Representative Bilirakis, a visually impaired American himself, believes the legislation is a preventative measure that will help seniors stay healthy, active, and self-sufficient for a longer period of time as they access low vision assistive devices that have previously been out of reach for seniors on a fixed income.
Eye-Link presented its first grant in 2001, and continues to provide a wide range of specialized assistive equipment and adaptive technologies to visually impaired and blind residents in Minnesota, North Dakota and Wisconsin, many who are Seniors challenged by substantial and uncorrectable sight loss.
HOW YOUR OWN DNA COULD SOMEDAY SAVE YOUR VISION
Imagine living with a genetic disease that could cause blindness in your 40s—and your doctor tells you there are no treatment options. It's for patients like these that Johnson & Johnson is harnessing cutting-edge technology in the hope of finding real solutions.
By Hallie Levine October 11, 2021
It can be devastating to watch someone slowly lose their vision.
Just ask James List, M.D., Ph.D., Global Therapeutic Area Head of Cardiovascular, Metabolism and Retina at Janssen Research & Development, part of the Janssen Pharmaceutical Companies of Johnson & Johnson. Before he joined the company in 2014, the Harvard endocrinologist spent his days counseling patients with diabetes. “Many people don’t realize that diabetes can cause irreversible damage to multiple organs, including the eyes,” he says.
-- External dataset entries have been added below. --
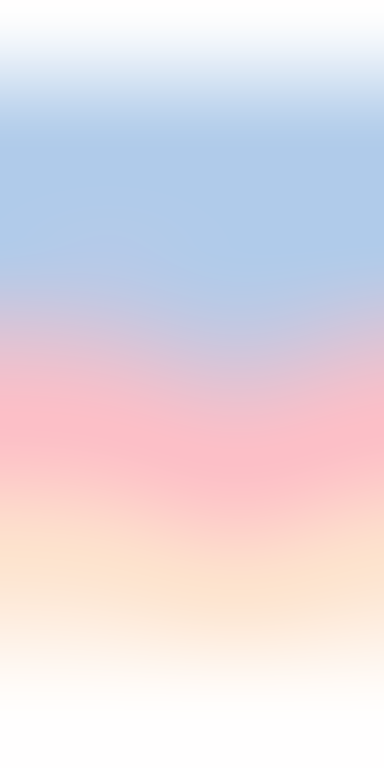
A Shadertoy shader for this background:

```glsl
// Soft bell curve around a centre
float bell(float x, float centre, float width) {
    float d = (x - centre) / width;
    return exp(-d * d);
}

// Vertical colour ramp, depth runs from 0 at the top to 1 at the bottom
vec3 skyRamp(float depth) {
    vec3 white = vec3(1.0, 0.998, 0.996);
    vec3 blue  = vec3(0.69, 0.797, 0.917);
    vec3 pink  = vec3(0.99, 0.748, 0.78);
    vec3 peach = vec3(0.992, 0.89, 0.805);

    vec3 color = mix(white, blue, smoothstep(0.0, 0.2, depth));
    color = mix(color, pink, smoothstep(0.31, 0.57, depth));
    color = mix(color, peach, smoothstep(0.56, 0.75, depth));
    return mix(color, white, smoothstep(0.72, 0.95, depth));
}

void mainImage(out vec4 fragColor, in vec2 fragCoord) {
    vec2 uv = fragCoord / iResolution.xy;
    float depth = 1.0 - uv.y;

    // Bend the middle bands downwards, right of centre
    float middle = smoothstep(0.25, 0.45, depth) * (1.0 - smoothstep(0.7, 0.95, depth));
    float sag = 0.05 * bell(uv.x, 0.62, 0.3) - 0.018;
    vec3 color = skyRamp(depth - sag * middle);

    // Faint lilac haze in the blue, left of centre
    float haze = bell(uv.x, 0.28, 0.22) * bell(depth, 0.33, 0.06);
    color = mix(color, vec3(0.78, 0.78, 0.9), 0.2 * haze);

    fragColor = vec4(color, 1.0);
}
```
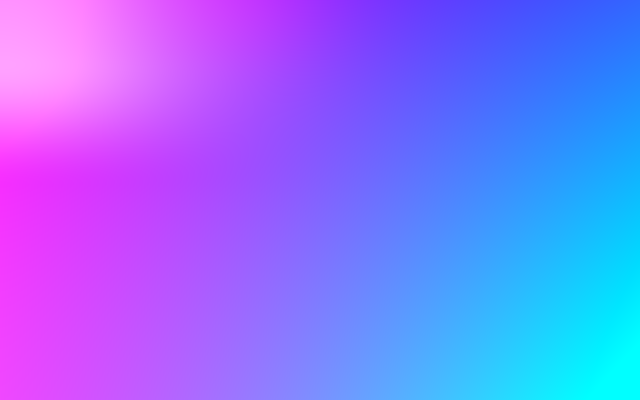
This background is drawn by a Shadertoy shader. Its source:

```glsl
#define GLOW_STRENGTH 0.55
#define GLOW_WIDTH 0.30
#define GLOW_FADE_START 0.15
#define GLOW_FADE_END 0.47
#define VIOLET_CENTER vec2(0.40, 0.0)
#define VIOLET_SIZE vec2(0.15, 0.20)
#define VIOLET_STRENGTH 0.10
#define CORNER_LIFT 0.26
#define GREEN_CURVE 1.5

float gaussian(float x) {
    return exp(-x * x);
}

// Red falls from left to right, a little faster towards the bottom
float redRamp(vec2 p) {
    float ramp = 0.99 - 0.05 * p.y - 0.8 * p.x - 0.25 * p.x * p.x;
    float cornerLift = CORNER_LIFT * pow(p.x, 4.0) * (1.0 - p.y);
    return ramp + cornerLift;
}

// Green rises to the right and down, from blue to cyan
float greenRamp(vec2 p) {
    float leftEdge = 0.02 + 0.42 * p.y - 0.16 * p.y * p.y;
    float rightEdge = 0.40 + 0.70 * p.y;
    return mix(leftEdge, rightEdge, pow(p.x, GREEN_CURVE));
}

// Pale pink light at the upper left
float pinkGlow(vec2 p) {
    float fade = 1.0 - smoothstep(GLOW_FADE_START, GLOW_FADE_END, p.y);
    return GLOW_STRENGTH * gaussian(p.x / GLOW_WIDTH) * fade;
}

// Violet warmth along the top edge
float violetGlow(vec2 p) {
    vec2 offset = (p - VIOLET_CENTER) / VIOLET_SIZE;
    return VIOLET_STRENGTH * exp(-dot(offset, offset));
}

void mainImage(out vec4 fragColor, in vec2 fragCoord) {
    // Canvas position with y measured down from the top
    vec2 p = fragCoord / iResolution.xy;
    p.y = 1.0 - p.y;

    float glow = pinkGlow(p);
    float red = redRamp(p) + 0.25 * glow + violetGlow(p);
    float green = greenRamp(p) + glow;

    fragColor = vec4(clamp(vec3(red, green, 1.0), 0.0, 1.0), 1.0);
}
```
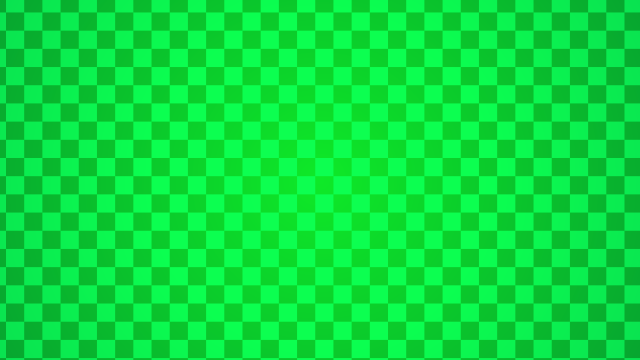
Write a Shadertoy shader that draws this pattern.

```glsl
// A green two-tone checkerboard, about 35 by 20 squares, lit from the centre.
// Two smoothed square waves are multiplied to form the checks; each tone
// then fades with distance from the middle of the canvas.

// Alternates between +1 and -1 in each unit cell, with edges one pixel wide.
vec2 squareWave(vec2 p, float pixel) {
    vec2 edgeDistance = abs(mod(p - 0.5, 2.0) - 1.0) - 0.5;
    return clamp(2.0 * edgeDistance / pixel, -1.0, 1.0);
}

void mainImage(out vec4 fragColor, in vec2 fragCoord) {
    // Checker cells, measured against the canvas height
    float cellSize = 0.05053;
    vec2 cell = fragCoord / (iResolution.y * cellSize) - vec2(0.33, 0.105);
    vec2 wave = squareWave(cell, 1.0 / (iResolution.y * cellSize));
    float darkMask = 0.5 + 0.5 * wave.x * wave.y;

    // Radial falloff of both tones; the light one saturates near the centre
    float radius = length(fragCoord - 0.5 * iResolution.xy) / iResolution.y;
    vec3 lightGreen = vec3(0.052 - 0.015 * radius, min(1.0, 1.10 - 0.21 * radius), 0.312);
    vec3 darkGreen = vec3(0.055 - 0.028 * radius, 0.915 - 0.263 * radius, 0.155 + 0.03 * radius);

    fragColor = vec4(mix(lightGreen, darkGreen, darkMask), 1.0);
}
```
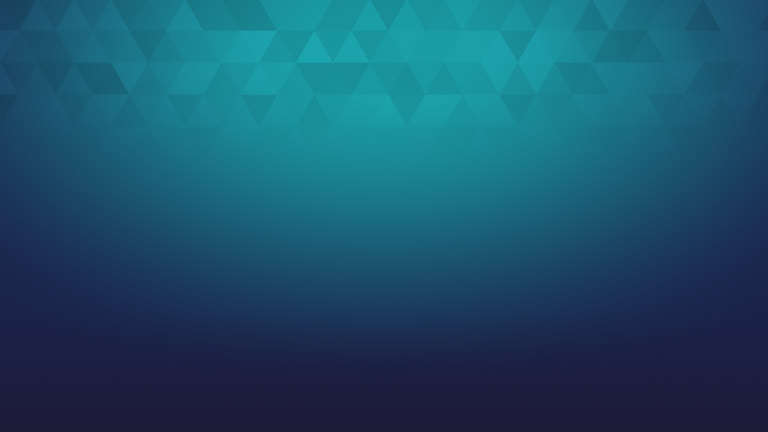
This background is drawn by a Shadertoy shader. Its source:

```glsl
// A teal glow hangs from the top of a deep navy field, under a fading triangle mosaic.
// The glow is an elliptical distance ramp; the mosaic is a skewed lattice whose
// cells are split along a diagonal and toned by a hash plus layered sines.

float hash(vec3 cell) {
    return fract(sin(dot(cell, vec3(127.1, 311.7, 74.7))) * 43758.5);
}

// Brightness offset of the triangle that holds p (p.y runs down from the top edge)
float triangleTone(vec2 p) {
    float row = (p.y + 0.003) / 0.074;
    vec2 lattice = vec2(p.x / 0.0856 - 0.5 * row, row);
    vec2 cell = floor(lattice);
    vec2 local = fract(lattice);
    float halfCell = step(1.0, local.x + local.y);

    // Slow waves gather neighbouring triangles into lighter and darker groups
    float column = cell.x + 0.5 * cell.y;
    float cluster = sin(column * 0.9 + cell.y * 1.7) + 0.6 * sin(column * 1.7 - cell.y * 2.3);
    return (hash(vec3(cell, halfCell)) - 0.5) * 0.15 + cluster * 0.018;
}

// Glow colour, falling off faster downwards than sideways
vec3 glowColor(vec2 p, float centerX) {
    float d = length(vec2((p.x - centerX) * 0.6, max(p.y - 0.13, -0.13)));
    vec3 teal = vec3(0.10, 0.60, 0.635);
    vec3 navy = vec3(0.105, 0.135, 0.29);
    vec3 color = mix(teal, navy, smoothstep(0.08, 0.80, d));

    // Dusky floor
    return mix(color, vec3(0.11, 0.10, 0.21), smoothstep(0.70, 1.05, p.y));
}

void mainImage(out vec4 fragColor, in vec2 fragCoord) {
    float aspect = iResolution.x / iResolution.y;
    vec2 p = vec2(fragCoord.x, iResolution.y - fragCoord.y) / iResolution.y;
    vec3 color = glowColor(p, 0.5 * aspect);

    // Mosaic averaged over a 3x3 grid inside the pixel for smooth edges
    float tone = 0.0;
    for (int i = 0; i < 9; i++) {
        vec2 offset = (vec2(i % 3, i / 3) - 1.0) / 3.0;
        tone += triangleTone(p + offset / iResolution.y) / 9.0;
    }
    float fade = 1.0 - smoothstep(0.14, 0.39, p.y);
    color *= 1.0 + tone * fade;

    // Fine grain keeps the long ramps free of banding
    color += (hash(vec3(floor(p * 432.0), 3.0)) - 0.5) * 0.004;
    fragColor = vec4(color, 1.0);
}
```
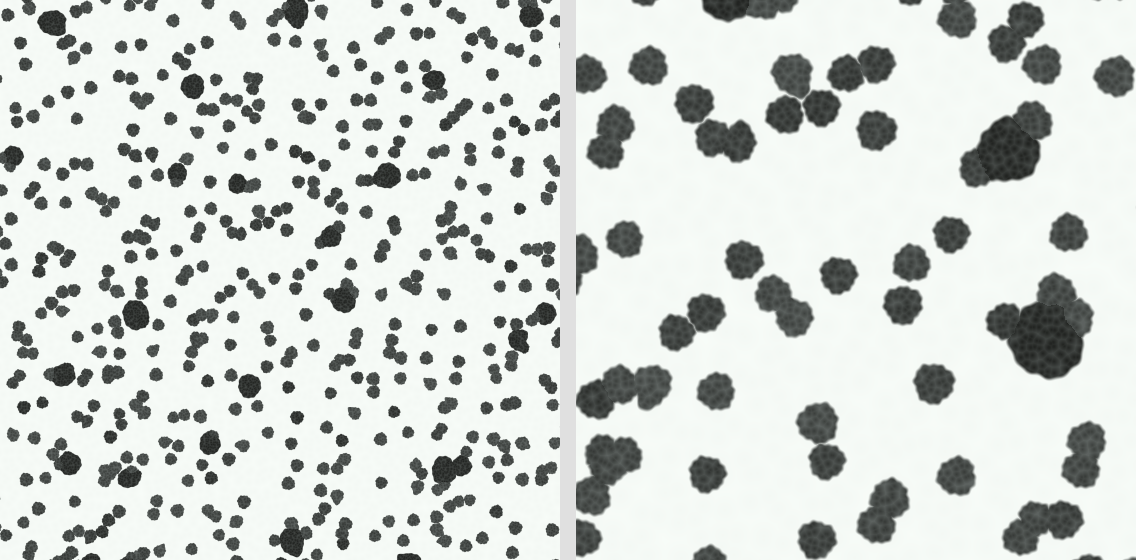
Left: the whole. Right: its middle third, enlarged.
Write a WebGL 1 fragment shader that draws this pattern.

```glsl
precision highp float;
// Ink spatter on pale paper: many small round dots, some with a touching
// companion, and a few large dark blots with side lobes. Both are scattered on
// jittered grids, outlined with layered sines and mottled by cellular noise.

uniform vec2 u_resolution;

const float TAU = 6.2831853;
const vec3 PAPER = vec3(0.962, 0.98, 0.964);
const vec3 INK_DARK = vec3(0.16, 0.17, 0.16);
const vec3 INK_PALE = vec3(0.33, 0.35, 0.34);

const float DOT_GRID = 20.0;         // cells per canvas side
const float DOT_RADIUS = 0.0113;
const float DOT_PRESENCE = 0.96;
const float COMPANION_SHARE = 0.24;
const float DOT_TONE = 0.73;         // 0 = dark ink, 1 = pale ink
const float BLOT_GRID = 5.0;
const float BLOT_RADIUS = 0.0205;
const float BLOT_PRESENCE = 0.9;
const float BLOT_TONE = 0.2;
const float JITTER = 0.94;
const float SPIKE_SHARE = 0.12;
const float EDGE = 0.00135;          // half width of the soft edge
const float GRAIN_SCALE = 230.0;
const float GRAIN_CONTRAST = 0.85;
const float PAPER_SCALE = 75.0;
const float PAPER_CONTRAST = 0.014;

vec2 hash2(vec2 p) {
  vec3 q = fract(p.xyx * vec3(0.1031, 0.1030, 0.0973));
  q += dot(q, q.yzx + 33.33);
  return fract((q.xx + q.yz) * q.zy);
}

vec2 direction(float turn) {
  return vec2(cos(TAU * turn), sin(TAU * turn));
}

// Distance to the nearest feature point, centred on zero
float cellular(vec2 p) {
  vec2 cell = floor(p);
  float nearest = 2.0;
  for (int j = -1; j <= 1; j++) {
    for (int i = -1; i <= 1; i++) {
      vec2 c = cell + vec2(float(i), float(j));
      nearest = min(nearest, length(c + hash2(c + 71.0) - p));
    }
  }
  return nearest - 0.45;
}

// Signed distance to a ragged disc, sometimes drawn out to a point
float stain(vec2 d, float radius, float roughness, vec2 seed) {
  float a = atan(d.y, d.x);
  vec2 phase = seed * TAU;
  float outline = 0.05 * sin(3.0 * a + phase.x) + 0.035 * sin(7.0 * a + phase.y)
                + 0.028 * sin(13.0 * a + phase.x + phase.y);
  float spike = step(1.0 - SPIKE_SHARE, seed.x)
              * 0.4 * pow(max(cos(a - phase.y), 0.0), 14.0);
  return length(d) - radius * (1.0 + roughness * (outline + spike));
}

float smoothMin(float a, float b, float k) {
  float h = max(k - abs(a - b), 0.0) / k;
  return min(a, b) - 0.25 * h * h * k;
}

// Both layers return vec2(signed distance, ink tone)
vec2 nearer(vec2 a, vec2 b) {
  return a.x < b.x ? a : b;
}

vec2 dotLayer(vec2 uv) {
  vec2 cell = floor(uv * DOT_GRID);
  vec2 result = vec2(1.0, DOT_TONE);
  for (int j = -1; j <= 1; j++) {
    for (int i = -1; i <= 1; i++) {
      vec2 c = cell + vec2(float(i), float(j));
      vec2 place = hash2(c + 11.0), look = hash2(c + 137.0);
      vec2 chance = hash2(c + 251.0), pair = hash2(c + 379.0);
      if (chance.x > DOT_PRESENCE) continue;
      vec2 d = uv - (c + 0.5 + JITTER * (place - 0.5)) / DOT_GRID;
      float radius = DOT_RADIUS * mix(0.93, 1.07, look.y);
      float tone = DOT_TONE + 0.3 * (look.x - 0.5) - 0.3 * step(0.93, pair.y);
      result = nearer(result, vec2(stain(d, radius, 1.0, look), tone));
      if (chance.y < COMPANION_SHARE) {
        vec2 offset = direction(pair.x) * radius * mix(1.2, 2.0, pair.y);
        float companion = stain(d - offset, radius * 0.98, 1.0, pair);
        result = nearer(result, vec2(companion, tone - 0.06));
      }
    }
  }
  return result;
}

vec2 blotLayer(vec2 uv) {
  vec2 cell = floor(uv * BLOT_GRID);
  float nearest = 1.0;
  for (int j = -1; j <= 1; j++) {
    for (int i = -1; i <= 1; i++) {
      vec2 c = cell + vec2(float(i), float(j));
      vec2 place = hash2(c + 523.0), look = hash2(c + 641.0), lobe = hash2(c + 787.0);
      if (hash2(c + 907.0).x > BLOT_PRESENCE) continue;
      vec2 d = uv - (c + 0.5 + JITTER * (place - 0.5)) / BLOT_GRID;
      float radius = BLOT_RADIUS * mix(0.82, 1.2, look.y);
      vec2 stretch = 1.0 + vec2(0.2, -0.2) * (lobe.x - 0.5);
      float blot = stain(d * stretch, radius, 0.7, look);
      if (lobe.y > 0.5) {
        vec2 offset = direction(lobe.x) * radius * mix(0.6, 1.1, look.x);
        float side = stain(d - offset, radius * 0.55, 1.0, lobe);
        blot = smoothMin(blot, side, radius * 0.25);
      }
      nearest = min(nearest, blot);
    }
  }
  return vec2(nearest, BLOT_TONE);
}

void main() {
  float side = min(u_resolution.x, u_resolution.y);
  vec2 uv = gl_FragCoord.xy / side;
  vec2 ink = nearer(dotLayer(uv), blotLayer(uv));
  float broad = cellular(uv * PAPER_SCALE);
  float tone = ink.y + GRAIN_CONTRAST * cellular(uv * GRAIN_SCALE) + 0.2 * broad;
  vec3 inkColor = mix(INK_DARK, INK_PALE, clamp(tone, -0.15, 1.2));
  float soft = max(EDGE, 0.6 / side);
  float coverage = 1.0 - smoothstep(-soft, soft, ink.x);
  gl_FragColor = vec4(mix(PAPER + PAPER_CONTRAST * broad, inkColor, coverage), 1.0);
}
```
Aimee Volk, MS, OTR/L, Vision and Independent Living Services Administrator for North Dakota Vocational Rehabilitation Human Services has been elected as a Director for Eye-Link North Dakota.
Aimee has a true desire for helping individuals coping with substantial sight loss regain and maintain their independence. Aimee began her career in Occupational Therapy in 2010 working in various settings of the hospital including ICU, rehabilitation, and acute care. Aimee soon realized her passion was with vision. In 2017, Aimee began a new journey as the Vision and Independent Living Services Administrator for the North Dakota Division of Vocational Rehabilitation. Aimee’s educational background includes a Bachelor’s of University Studies, a Master’s degree in Occupational Therapy (2009) from the University of Mary in Bismarck, ND, and a Graduate Certificate in Low Vision (2020) from the University of Alabama at Birmingham. Aimee currently resides in Bismarck, ND with her husband Troy, daughters Paighton and Mallana, and three dogs.
Eye-Link welcomes the leadership and experience Aimee brings to the North Dakota Board.